+++ DATA SHOWN +++
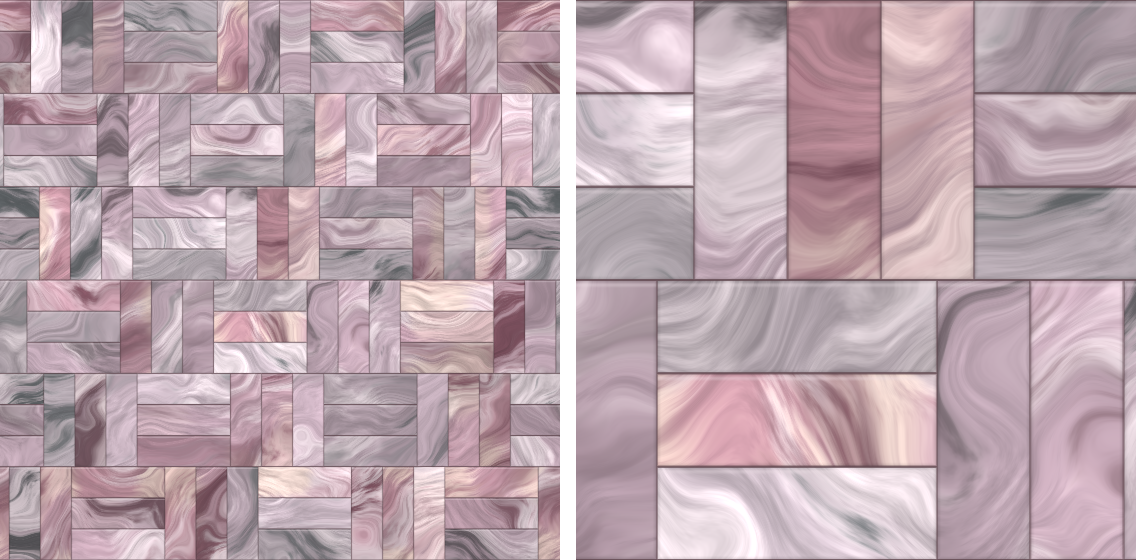
Left, the full canvas; right, a detail of the centre.
Give the GLSL for this texture, as a three.js fragment shader.

```glsl
varying vec2 vUv;

const float BLOCKS = 6.0;            // square blocks across and down
const float SLATS = 3.0;             // slats in each block
const vec3 SHIFT_LOWER = vec3(0.766, 1.469, 0.289);  // row shifts, in blocks
const vec3 SHIFT_UPPER = vec3(1.422, 0.040, 1.328);
const float JOINT = 0.004;           // half width of a joint, in blocks
const float BEVEL = 0.018;           // width of the worn edge, in blocks
const vec2 STREAK = vec2(0.9, 3.2);  // marble frequency along and across
const float FOLD = 0.55;             // bending of the streaks
const float GRAIN = 0.50;            // contrast of the fine streaks

const vec3 GREY = vec3(0.76, 0.72, 0.75);
const vec3 LILAC = vec3(0.78, 0.67, 0.73);
const vec3 ROSE = vec3(0.78, 0.58, 0.63);
const vec3 PALE = vec3(0.91, 0.86, 0.88);
const vec3 CREAM = vec3(0.89, 0.80, 0.75);
const vec3 SLATE = vec3(0.31, 0.33, 0.34);
const vec3 PLUM = vec3(0.43, 0.27, 0.32);
const vec3 JOINT_COLOR = vec3(0.38, 0.28, 0.31);

float hash(vec2 p) {
  return fract(sin(dot(p, vec2(127.1, 311.7))) * 43758.545);
}

float noise(vec2 p) {
  vec2 i = floor(p);
  vec2 f = fract(p);
  f = f * f * (3.0 - 2.0 * f);
  return mix(mix(hash(i), hash(i + vec2(1.0, 0.0)), f.x),
             mix(hash(i + vec2(0.0, 1.0)), hash(i + vec2(1.0)), f.x), f.y);
}

float fbm(vec2 p) {
  float sum = 0.0;
  float gain = 0.5;
  for (int i = 0; i < 5; i++) {
    sum += gain * noise(p);
    p = p * 2.03 + vec2(17.3, 9.1);
    gain *= 0.55;
  }
  return sum / 1.055;
}

float rowShift(float row) {
  vec3 pick = step(abs(mod(row, 3.0) - vec3(0.0, 1.0, 2.0)), vec3(0.5));
  return dot(pick, row < 3.0 ? SHIFT_LOWER : SHIFT_UPPER);
}

vec3 marble(vec2 p, vec2 id, bool upright) {
  float hue = hash(id + 3.7);
  float strength = hash(id + 11.3);
  float tilt = hash(id + 23.9);
  float angle = upright ? mix(0.3, 1.1, tilt) : mix(-0.85, 0.75, tilt);

  // Streaked domain, gently folded, different in every slat
  vec2 seed = 40.0 * vec2(hash(id + 5.1), hash(id + 8.6));
  vec2 s = p * 1.9 + seed;
  vec2 fold = vec2(noise(s), noise(s + 31.7)) - 0.5;
  fold += 0.3 * (vec2(noise(s * 2.3 + 5.0), noise(s * 2.3 + 47.0)) - 0.5);
  float c = cos(angle);
  float n = sin(angle);
  vec2 q = mat2(c, -n, n, c) * (p + FOLD * fold) * STREAK + seed;

  float cloud = fbm(q * 0.8 + 7.0);
  float vein = fbm(q + 19.0);
  float grain = fbm(q * vec2(3.5, 6.0) + 43.0) - 0.5;

  // Ground colour with pale and cream clouds
  vec3 color = hue < 0.5 ? mix(GREY, LILAC, hue * 2.0)
                         : mix(LILAC, ROSE, hue * 2.0 - 1.0);
  color = mix(color, PALE, 0.8 * smoothstep(0.42, 0.68, cloud + 0.3 * grain));
  float warmth = smoothstep(0.4, 0.9, hue);
  color = mix(color, CREAM, 0.75 * warmth * smoothstep(0.5, 0.75, noise(s + 61.0) + 0.4 * grain));

  // Dark veins, frayed by the grain
  vec3 veinColor = mix(SLATE, PLUM, smoothstep(0.25, 0.7, hue));
  float dark = smoothstep(0.47, 0.76, vein + 0.5 * grain);
  color = mix(color, veinColor, dark * mix(0.4, 1.0, strength));

  color *= 1.0 + GRAIN * grain;
  return color * mix(0.87, 1.10, hash(id + 37.2));
}

void main() {
  // Blocks alternate between lying and upright slats
  vec2 grid = vUv * BLOCKS;
  float row = min(floor(grid.y), BLOCKS - 1.0);
  grid.x -= rowShift(row);
  float column = mod(floor(grid.x), BLOCKS);
  vec2 cell = vec2(fract(grid.x), grid.y - row);
  bool upright = mod(column, 2.0) > 0.5;

  float across = (upright ? cell.x : cell.y) * SLATS;
  float slat = min(floor(across), SLATS - 1.0);
  vec2 id = vec2(column * SLATS + slat, row);
  vec3 color = marble(cell, id, upright);

  // Distances to the sides of the slat
  vec2 size = upright ? vec2(1.0 / SLATS, 1.0) : vec2(1.0, 1.0 / SLATS);
  vec2 local = cell - (upright ? vec2(slat / SLATS, 0.0) : vec2(0.0, slat / SLATS));
  vec2 sides = min(local, size - local);

  // Worn edge with a lit upper rim
  color *= 1.0 - 0.12 * (1.0 - smoothstep(0.0, BEVEL, min(sides.x, sides.y)));
  float rim = 1.0 - smoothstep(0.0, 0.012, abs(size.y - local.y - 0.018));
  color = mix(color, PALE, 0.3 * rim);

  // Joints, darker where they run across
  float pixel = fwidth(vUv.x) * BLOCKS;
  vec2 line = 1.0 - smoothstep(vec2(JOINT - 0.5 * pixel), vec2(JOINT + 0.5 * pixel), sides);
  color = mix(color, JOINT_COLOR, max(0.5 * line.x, 0.8 * line.y));

  gl_FragColor = vec4(color, 1.0);
}
```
+++
TASK DETAILS: What lines of the listing above hold "cell"? Copy all of them.

RESPONSE BOX:
  vec2 cell = vec2(fract(grid.x), grid.y - row);
  float across = (upright ? cell.x : cell.y) * SLATS;
  vec3 color = marble(cell, id, upright);
  vec2 local = cell - (upright ? vec2(slat / SLATS, 0.0) : vec2(0.0, slat / SLATS));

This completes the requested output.